(Records excerpted from a collection)
————————

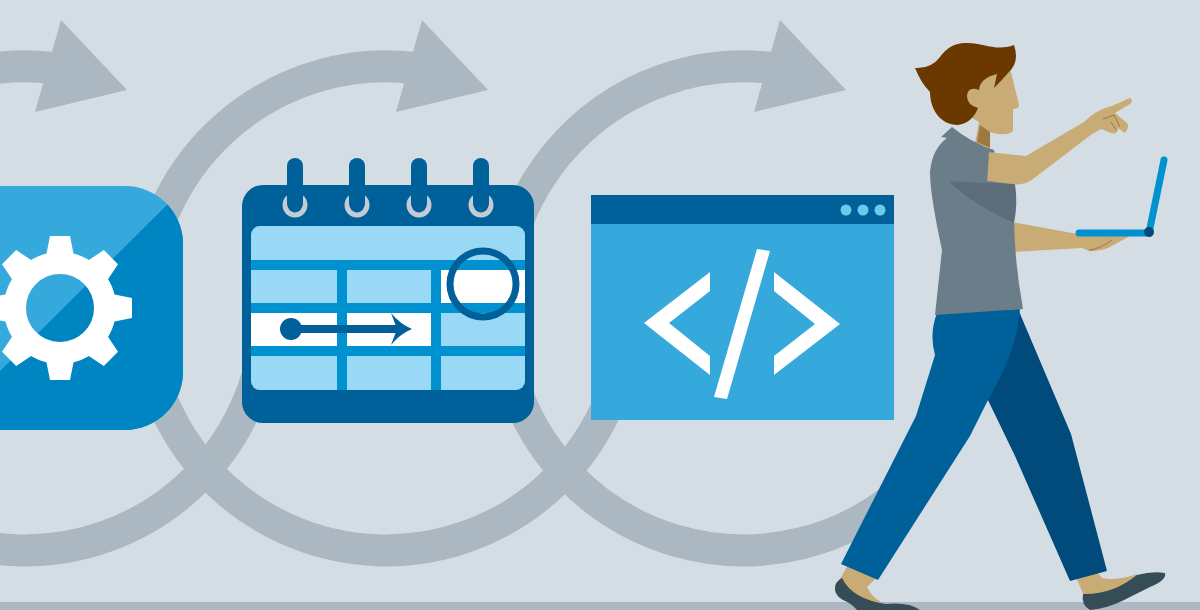
<!DOCTYPE html>
<html lang="en">
<head>
<meta charset="utf-8">
<title>Development cycle illustration</title>
<style>
:root {
  --sky: #d5dde4;
  --loop: #abb8c1;
  --navy: #00619a;
  --navy-deep: #004b7c;
  --blue: #0092d0;
  --blue-mid: #0085c3;
  --blue-light: #35a9db;
  --cell: #9ad9f5;
  --dot: #6cc8ec;
  --white: #fff;
  --skin: #c8ab75;
  --skin-shade: #9b7a42;
  --hair: #6b3800;
  --shirt: #6a7d88;
  --shirt-shade: #5c6d79;
  --shoe: #364c57;
}
html, body { margin: 0; overflow: hidden; background: var(--sky); }
svg { display: block; width: 1200px; height: 610px; }
.sky { fill: var(--sky); }
.loop { fill: var(--loop); }
.loop-line { fill: none; stroke: var(--loop); stroke-width: 32; }
.navy { fill: var(--navy); }
.navy-deep { fill: var(--navy-deep); }
.navy-line { fill: none; stroke: var(--navy); }
.blue { fill: var(--blue); }
.blue-line { fill: none; stroke: var(--blue); stroke-width: 7; stroke-linecap: round; }
.blue-mid { fill: var(--blue-mid); }
.blue-light { fill: var(--blue-light); }
.cell { fill: var(--cell); }
.dot { fill: var(--dot); }
.white { fill: var(--white); }
.skin { fill: var(--skin); }
.skin-shade { fill: var(--skin-shade); }
.hair { fill: var(--hair); }
.shirt { fill: var(--shirt); }
.shirt-shade { fill: var(--shirt-shade); }
.shoe { fill: var(--shoe); }
</style>
</head>
<body>
<svg viewBox="0 0 1200 610" role="img" aria-label="A person with a laptop walks ahead of looping arrows, a gear, a calendar and a code window">
  <defs>
    <polygon id="arrowhead" points="36,-288 102,-218 10,-196"/>
    <polygon id="tooth" points="-14,-52 -10,-72 10,-72 14,-52"/>
    <g id="binder">
      <path d="M-6 -9A10 10 0 1 0 6 -9" fill="none" stroke="#c3ccd6" stroke-width="5"/>
      <rect class="navy" x="-8" y="-48" width="16" height="53" rx="8"/>
    </g>
    <clipPath id="calendar-page"><rect x="251" y="226" width="274" height="164" rx="9"/></clipPath>
    <clipPath id="app-tile"><rect x="-70" y="186" width="253" height="244" rx="58"/></clipPath>
  </defs>

  <rect class="sky" width="1200" height="610"/>
  <rect class="loop" y="602" width="1200" height="8"/>

  <g id="loops">
    <g transform="translate(25 308)">
      <path class="loop-line" d="M28 -240A242 242 0 1 0 242 0"/>
      <use href="#arrowhead" class="loop"/>
    </g>
    <g transform="translate(386 308)">
      <path class="loop-line" d="M28 -240A242 242 0 1 0 242 0"/>
      <use href="#arrowhead" class="loop"/>
    </g>
    <g transform="translate(744 308)">
      <path class="loop-line" d="M28 -240A242 242 0 1 0 156 185"/>
      <use href="#arrowhead" class="loop"/>
    </g>
  </g>

  <g id="gear-tile">
    <g clip-path="url(#app-tile)">
      <rect class="blue-light" y="186" width="183" height="244"/>
      <polygon class="blue-mid" points="186,186 186,430 0,430 0,371"/>
    </g>
    <g transform="translate(60 308)">
      <circle r="45" fill="none" stroke="#fff" stroke-width="22"/>
      <g class="white">
        <use href="#tooth"/>
        <use href="#tooth" transform="rotate(45)"/>
        <use href="#tooth" transform="rotate(90)"/>
        <use href="#tooth" transform="rotate(135)"/>
        <use href="#tooth" transform="rotate(180)"/>
        <use href="#tooth" transform="rotate(225)"/>
        <use href="#tooth" transform="rotate(270)"/>
        <use href="#tooth" transform="rotate(315)"/>
      </g>
    </g>
  </g>

  <g id="calendar">
    <rect class="navy" x="242" y="185" width="292" height="238" rx="21"/>
    <use href="#binder" x="295" y="206"/>
    <use href="#binder" x="357" y="206"/>
    <use href="#binder" x="419" y="206"/>
    <use href="#binder" x="481" y="206"/>
    <g clip-path="url(#calendar-page)">
      <rect class="blue" x="251" y="226" width="274" height="164"/>
      <g class="cell">
        <rect x="251" y="226" width="274" height="34"/>
        <rect x="251" y="270" width="86" height="33"/>
        <rect x="347" y="270" width="84" height="33"/>
        <rect x="441" y="313" width="84" height="33"/>
        <rect x="251" y="356" width="86" height="34"/>
        <rect x="347" y="356" width="84" height="34"/>
        <rect x="441" y="356" width="84" height="34"/>
      </g>
      <g class="white">
        <rect x="441" y="270" width="84" height="33"/>
        <rect x="251" y="313" width="86" height="33"/>
        <rect x="347" y="313" width="84" height="33"/>
      </g>
    </g>
    <circle class="navy-line" cx="483" cy="284" r="33" stroke-width="7"/>
    <circle class="navy" cx="291" cy="329" r="11"/>
    <rect class="navy" x="291" y="325" width="108" height="8"/>
    <path class="navy" d="M391 313Q400 324 412 329Q400 334 391 345L397 329Z"/>
  </g>

  <g id="code-window">
    <rect class="blue-light" x="591" y="195" width="303" height="225"/>
    <rect class="navy" x="591" y="195" width="303" height="29"/>
    <g class="dot">
      <circle cx="846" cy="210" r="5.5"/>
      <circle cx="863" cy="210" r="5.5"/>
      <circle cx="880" cy="210" r="5.5"/>
    </g>
    <g class="white">
      <polygon points="710,272 644,323 710,375 710,356 669,323 710,291"/>
      <polygon points="757,249 770,251 727,399 714,397"/>
      <polygon points="774,272 840,324 774,375 774,356 815,324 774,291"/>
    </g>
  </g>

  <g id="walker">
    <g id="far-leg">
      <path class="skin" d="M1076 577L1097 572L1102 578Q1118 581 1137 574L1138 580Q1115 595 1084 596Z"/>
      <path class="shoe" d="M1083 594Q1112 595 1137 575Q1152 571 1165 573Q1167 580 1150 587L1122 601Q1108 608 1090 610Q1081 605 1083 594Z"/>
      <polygon class="navy-deep" points="1018,309 1071,434 1107,571 1070,581 1015,456 986,396"/>
    </g>
    <g id="near-leg">
      <path class="skin" d="M848 565L876 578L867 587Q872 599 889 606Q857 603 840 579Z"/>
      <path class="shoe" d="M835 590Q834 582 842 578Q852 599 886 604Q909 602 920 610H857Q851 603 843 600Q836 596 835 590Z"/>
      <path class="navy" d="M937 313L1020 309C1017 345 1004 372 988 400L970 436L878 580L841 564L916 416L935 355Q929 334 937 313Z"/>
    </g>
    <g id="lower-arm">
      <path class="skin" d="M1012 222L1083 235L1130 236L1108 248Q1098 252 1089 251L1082 248L1012 252Z"/>
      <path d="M1089 250Q1100 249 1112 240" fill="none" stroke="#9b7a42"/>
    </g>
    <g id="laptop">
      <path class="blue-line" d="M1079 233H1149L1164 160"/>
      <circle class="navy-deep" cx="1149" cy="232" r="5"/>
    </g>
    <g id="head">
      <path class="skin" d="M960 95L980 70L1010 68L1019 105Q1019 109 1013 109V131Q1006 137 990 132V148L975 143L979 122L962 112Z"/>
      <polygon class="skin-shade" points="980,125 990,132 990,148 977,142"/>
      <path class="hair" d="M915 68Q931 69 940 57Q950 43 965 43C983 42 995 52 1014 45Q1020 62 1008 73Q1003 79 994 88L997 74Q980 78 979 90Q968 86 967 96Q967 105 978 108Q972 123 958 125C941 125 930 110 930 92Q921 83 915 68Z"/>
    </g>
    <g id="torso">
      <path class="shirt" d="M941 137L952 127Q970 142 994 150L1000 180L1015 184L1014 222Q1015 265 1023 309L935 315L942 250Q930 195 930 172Q932 149 947 138Z"/>
      <path class="shirt-shade" d="M949 181L1015 184Q1018 204 1014 223Q970 203 949 181Z"/>
    </g>
    <g id="pointing-arm">
      <path class="skin" d="M988 152L1026 156L1084 122Q1097 109 1112 106L1130 98Q1134 100 1130 104L1115 113L1127 123Q1130 127 1125 133L1118 128Q1118 135 1111 133L1101 129L1092 134L1033 179Q1024 186 1012 184L987 181Z"/>
      <path d="M1103 119L1114 115L1120 127M1111 122L1116 130" fill="none" stroke="#9b7a42"/>
      <path class="shirt" d="M949 181L950 158L989 152L987 183Z"/>
    </g>
  </g>
</svg>
</body>
</html>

————————

ASSIGNMENT
Lines, not occurrences, are what count: report how many lines of the records above include the word "light", and nothing else.

TASK RESPONSE
4